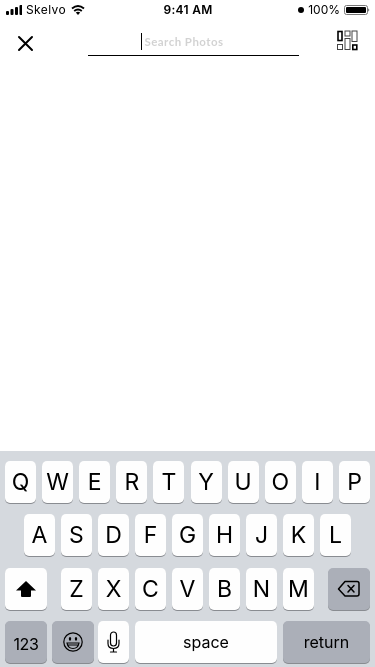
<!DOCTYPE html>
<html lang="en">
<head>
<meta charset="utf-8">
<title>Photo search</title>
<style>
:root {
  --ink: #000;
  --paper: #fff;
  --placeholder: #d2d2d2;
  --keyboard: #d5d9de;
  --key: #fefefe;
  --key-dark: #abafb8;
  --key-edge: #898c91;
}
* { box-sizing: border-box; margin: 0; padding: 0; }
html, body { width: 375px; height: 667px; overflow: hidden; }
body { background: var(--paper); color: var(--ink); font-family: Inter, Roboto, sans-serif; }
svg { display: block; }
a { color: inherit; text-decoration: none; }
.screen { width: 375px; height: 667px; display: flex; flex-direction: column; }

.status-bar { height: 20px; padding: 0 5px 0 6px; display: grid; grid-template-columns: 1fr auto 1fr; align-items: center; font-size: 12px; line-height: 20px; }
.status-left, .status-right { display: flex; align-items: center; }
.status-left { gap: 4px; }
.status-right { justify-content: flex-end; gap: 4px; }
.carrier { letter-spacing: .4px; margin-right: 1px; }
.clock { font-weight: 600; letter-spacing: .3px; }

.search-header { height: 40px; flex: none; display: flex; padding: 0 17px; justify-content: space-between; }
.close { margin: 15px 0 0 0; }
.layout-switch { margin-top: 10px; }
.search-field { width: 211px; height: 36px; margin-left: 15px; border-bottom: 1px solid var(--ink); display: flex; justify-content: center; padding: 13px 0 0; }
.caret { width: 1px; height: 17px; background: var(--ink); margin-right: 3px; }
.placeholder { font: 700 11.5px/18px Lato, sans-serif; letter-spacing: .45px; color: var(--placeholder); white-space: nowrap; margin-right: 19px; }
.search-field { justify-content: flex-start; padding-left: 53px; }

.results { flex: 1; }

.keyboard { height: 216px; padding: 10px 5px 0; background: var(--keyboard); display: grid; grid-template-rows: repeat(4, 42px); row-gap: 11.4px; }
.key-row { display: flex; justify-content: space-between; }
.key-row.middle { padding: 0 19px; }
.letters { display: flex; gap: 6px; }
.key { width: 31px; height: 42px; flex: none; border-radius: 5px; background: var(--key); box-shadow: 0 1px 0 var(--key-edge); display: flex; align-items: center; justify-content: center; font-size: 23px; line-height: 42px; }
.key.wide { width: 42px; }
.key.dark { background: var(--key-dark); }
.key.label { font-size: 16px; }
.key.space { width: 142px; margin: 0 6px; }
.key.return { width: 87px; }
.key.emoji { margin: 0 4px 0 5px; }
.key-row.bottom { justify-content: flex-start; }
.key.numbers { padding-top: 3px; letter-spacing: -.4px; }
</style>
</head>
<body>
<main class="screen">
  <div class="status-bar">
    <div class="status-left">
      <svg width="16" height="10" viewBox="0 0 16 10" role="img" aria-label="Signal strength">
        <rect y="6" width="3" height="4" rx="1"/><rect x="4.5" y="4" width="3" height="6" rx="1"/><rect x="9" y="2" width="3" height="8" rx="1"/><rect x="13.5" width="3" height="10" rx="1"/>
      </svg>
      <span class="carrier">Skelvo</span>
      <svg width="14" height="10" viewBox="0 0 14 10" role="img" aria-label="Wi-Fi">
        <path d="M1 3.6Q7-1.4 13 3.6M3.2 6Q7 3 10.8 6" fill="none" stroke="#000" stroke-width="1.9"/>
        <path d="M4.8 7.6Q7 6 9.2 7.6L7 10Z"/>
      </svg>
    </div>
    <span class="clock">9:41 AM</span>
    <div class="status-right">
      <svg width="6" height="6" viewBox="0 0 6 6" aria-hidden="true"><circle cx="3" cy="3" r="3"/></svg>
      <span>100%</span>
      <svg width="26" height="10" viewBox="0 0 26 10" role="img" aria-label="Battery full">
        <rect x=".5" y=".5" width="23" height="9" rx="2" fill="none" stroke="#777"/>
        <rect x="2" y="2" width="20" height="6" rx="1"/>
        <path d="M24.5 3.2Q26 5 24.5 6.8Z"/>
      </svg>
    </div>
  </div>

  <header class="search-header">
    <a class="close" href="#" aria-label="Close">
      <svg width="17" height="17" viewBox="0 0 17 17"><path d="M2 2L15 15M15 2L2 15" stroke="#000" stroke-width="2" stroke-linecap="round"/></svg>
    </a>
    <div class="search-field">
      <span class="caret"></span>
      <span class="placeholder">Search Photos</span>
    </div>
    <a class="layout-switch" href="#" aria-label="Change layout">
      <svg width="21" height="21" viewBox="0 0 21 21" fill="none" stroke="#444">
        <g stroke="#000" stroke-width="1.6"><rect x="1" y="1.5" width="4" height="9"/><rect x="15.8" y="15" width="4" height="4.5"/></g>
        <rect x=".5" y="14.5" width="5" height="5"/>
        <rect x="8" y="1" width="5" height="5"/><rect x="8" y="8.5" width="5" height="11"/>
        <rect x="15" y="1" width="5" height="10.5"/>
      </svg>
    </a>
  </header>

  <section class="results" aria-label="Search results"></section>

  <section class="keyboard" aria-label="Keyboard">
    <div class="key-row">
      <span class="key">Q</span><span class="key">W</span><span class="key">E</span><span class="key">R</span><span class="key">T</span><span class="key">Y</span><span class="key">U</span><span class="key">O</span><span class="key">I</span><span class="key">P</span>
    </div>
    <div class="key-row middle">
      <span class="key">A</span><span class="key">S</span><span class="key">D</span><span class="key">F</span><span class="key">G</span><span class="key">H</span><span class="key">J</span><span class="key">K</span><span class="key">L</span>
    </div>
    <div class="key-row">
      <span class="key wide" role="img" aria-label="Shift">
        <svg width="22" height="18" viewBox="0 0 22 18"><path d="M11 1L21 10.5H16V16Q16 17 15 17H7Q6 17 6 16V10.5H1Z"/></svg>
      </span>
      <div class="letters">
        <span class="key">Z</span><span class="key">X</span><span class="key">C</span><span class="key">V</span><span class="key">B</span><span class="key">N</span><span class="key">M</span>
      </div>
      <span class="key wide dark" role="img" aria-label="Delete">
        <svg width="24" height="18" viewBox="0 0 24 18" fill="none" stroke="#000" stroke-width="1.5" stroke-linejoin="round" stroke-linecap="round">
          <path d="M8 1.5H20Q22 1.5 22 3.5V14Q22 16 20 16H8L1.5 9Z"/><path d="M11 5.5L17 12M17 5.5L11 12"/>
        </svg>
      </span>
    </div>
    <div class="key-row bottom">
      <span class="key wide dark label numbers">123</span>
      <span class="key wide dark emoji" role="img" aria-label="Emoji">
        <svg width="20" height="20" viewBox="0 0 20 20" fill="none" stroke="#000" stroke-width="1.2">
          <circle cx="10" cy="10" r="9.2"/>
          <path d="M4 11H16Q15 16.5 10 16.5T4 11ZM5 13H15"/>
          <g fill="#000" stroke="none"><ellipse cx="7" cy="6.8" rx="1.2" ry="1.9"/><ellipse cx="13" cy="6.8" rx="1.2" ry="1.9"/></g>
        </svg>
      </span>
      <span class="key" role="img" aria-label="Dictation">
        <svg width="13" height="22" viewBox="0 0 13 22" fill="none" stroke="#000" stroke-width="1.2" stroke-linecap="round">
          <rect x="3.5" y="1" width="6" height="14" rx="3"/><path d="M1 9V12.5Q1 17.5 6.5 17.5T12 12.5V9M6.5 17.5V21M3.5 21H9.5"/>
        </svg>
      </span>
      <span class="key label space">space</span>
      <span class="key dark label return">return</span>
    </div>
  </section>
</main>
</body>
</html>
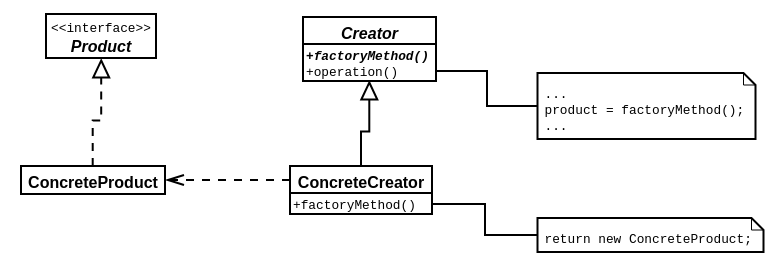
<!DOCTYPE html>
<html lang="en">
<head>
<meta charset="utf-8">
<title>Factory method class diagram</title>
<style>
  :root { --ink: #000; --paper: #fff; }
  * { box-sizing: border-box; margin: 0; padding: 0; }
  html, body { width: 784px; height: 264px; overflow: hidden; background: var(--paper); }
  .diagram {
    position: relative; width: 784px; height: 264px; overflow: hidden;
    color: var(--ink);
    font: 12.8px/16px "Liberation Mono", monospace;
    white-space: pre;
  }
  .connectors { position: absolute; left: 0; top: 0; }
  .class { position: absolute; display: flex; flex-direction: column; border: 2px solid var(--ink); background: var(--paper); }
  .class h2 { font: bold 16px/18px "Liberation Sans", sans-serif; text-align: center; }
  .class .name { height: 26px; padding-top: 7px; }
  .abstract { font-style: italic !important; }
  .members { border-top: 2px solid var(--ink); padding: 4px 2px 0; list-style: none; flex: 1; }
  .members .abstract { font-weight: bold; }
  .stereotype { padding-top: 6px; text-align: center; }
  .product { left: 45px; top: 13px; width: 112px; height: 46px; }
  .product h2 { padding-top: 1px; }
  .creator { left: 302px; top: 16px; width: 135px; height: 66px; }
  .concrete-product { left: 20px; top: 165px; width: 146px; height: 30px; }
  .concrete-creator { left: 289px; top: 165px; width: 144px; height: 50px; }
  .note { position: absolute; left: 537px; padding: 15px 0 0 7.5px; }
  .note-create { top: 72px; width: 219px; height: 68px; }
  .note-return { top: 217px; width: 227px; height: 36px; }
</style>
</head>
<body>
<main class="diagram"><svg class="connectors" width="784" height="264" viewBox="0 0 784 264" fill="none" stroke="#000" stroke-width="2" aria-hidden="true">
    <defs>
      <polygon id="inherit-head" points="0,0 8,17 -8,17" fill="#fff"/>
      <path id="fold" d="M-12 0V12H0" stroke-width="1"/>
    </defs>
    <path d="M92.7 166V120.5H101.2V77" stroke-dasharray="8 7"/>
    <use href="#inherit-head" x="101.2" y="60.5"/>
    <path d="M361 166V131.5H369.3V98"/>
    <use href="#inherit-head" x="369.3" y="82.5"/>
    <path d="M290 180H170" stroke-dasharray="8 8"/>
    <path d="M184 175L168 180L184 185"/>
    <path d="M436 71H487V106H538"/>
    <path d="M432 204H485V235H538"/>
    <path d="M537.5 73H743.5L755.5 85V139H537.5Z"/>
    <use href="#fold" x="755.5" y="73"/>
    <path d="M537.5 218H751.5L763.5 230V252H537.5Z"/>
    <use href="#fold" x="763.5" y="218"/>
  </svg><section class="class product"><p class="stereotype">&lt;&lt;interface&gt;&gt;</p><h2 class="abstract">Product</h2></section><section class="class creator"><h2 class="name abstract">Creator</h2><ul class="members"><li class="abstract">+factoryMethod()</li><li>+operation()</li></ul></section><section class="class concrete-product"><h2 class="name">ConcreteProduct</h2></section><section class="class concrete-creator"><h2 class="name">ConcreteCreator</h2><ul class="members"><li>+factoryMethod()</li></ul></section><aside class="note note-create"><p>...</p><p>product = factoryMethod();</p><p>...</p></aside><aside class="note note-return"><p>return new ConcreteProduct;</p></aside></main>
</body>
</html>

■ About this task: Give again the closing portion of the entries, from the line with "6px; text-align: center;" through the last line. Keep it exact and add nothing.

■ Completed task:
  .stereotype { padding-top: 6px; text-align: center; }
  .product { left: 45px; top: 13px; width: 112px; height: 46px; }
  .product h2 { padding-top: 1px; }
  .creator { left: 302px; top: 16px; width: 135px; height: 66px; }
  .concrete-product { left: 20px; top: 165px; width: 146px; height: 30px; }
  .concrete-creator { left: 289px; top: 165px; width: 144px; height: 50px; }
  .note { position: absolute; left: 537px; padding: 15px 0 0 7.5px; }
  .note-create { top: 72px; width: 219px; height: 68px; }
  .note-return { top: 217px; width: 227px; height: 36px; }
</style>
</head>
<body>
<main class="diagram"><svg class="connectors" width="784" height="264" viewBox="0 0 784 264" fill="none" stroke="#000" stroke-width="2" aria-hidden="true">
    <defs>
      <polygon id="inherit-head" points="0,0 8,17 -8,17" fill="#fff"/>
      <path id="fold" d="M-12 0V12H0" stroke-width="1"/>
    </defs>
    <path d="M92.7 166V120.5H101.2V77" stroke-dasharray="8 7"/>
    <use href="#inherit-head" x="101.2" y="60.5"/>
    <path d="M361 166V131.5H369.3V98"/>
    <use href="#inherit-head" x="369.3" y="82.5"/>
    <path d="M290 180H170" stroke-dasharray="8 8"/>
    <path d="M184 175L168 180L184 185"/>
    <path d="M436 71H487V106H538"/>
    <path d="M432 204H485V235H538"/>
    <path d="M537.5 73H743.5L755.5 85V139H537.5Z"/>
    <use href="#fold" x="755.5" y="73"/>
    <path d="M537.5 218H751.5L763.5 230V252H537.5Z"/>
    <use href="#fold" x="763.5" y="218"/>
  </svg><section class="class product"><p class="stereotype">&lt;&lt;interface&gt;&gt;</p><h2 class="abstract">Product</h2></section><section class="class creator"><h2 class="name abstract">Creator</h2><ul class="members"><li class="abstract">+factoryMethod()</li><li>+operation()</li></ul></section><section class="class concrete-product"><h2 class="name">ConcreteProduct</h2></section><section class="class concrete-creator"><h2 class="name">ConcreteCreator</h2><ul class="members"><li>+factoryMethod()</li></ul></section><aside class="note note-create"><p>...</p><p>product = factoryMethod();</p><p>...</p></aside><aside class="note note-return"><p>return new ConcreteProduct;</p></aside></main>
</body>
</html>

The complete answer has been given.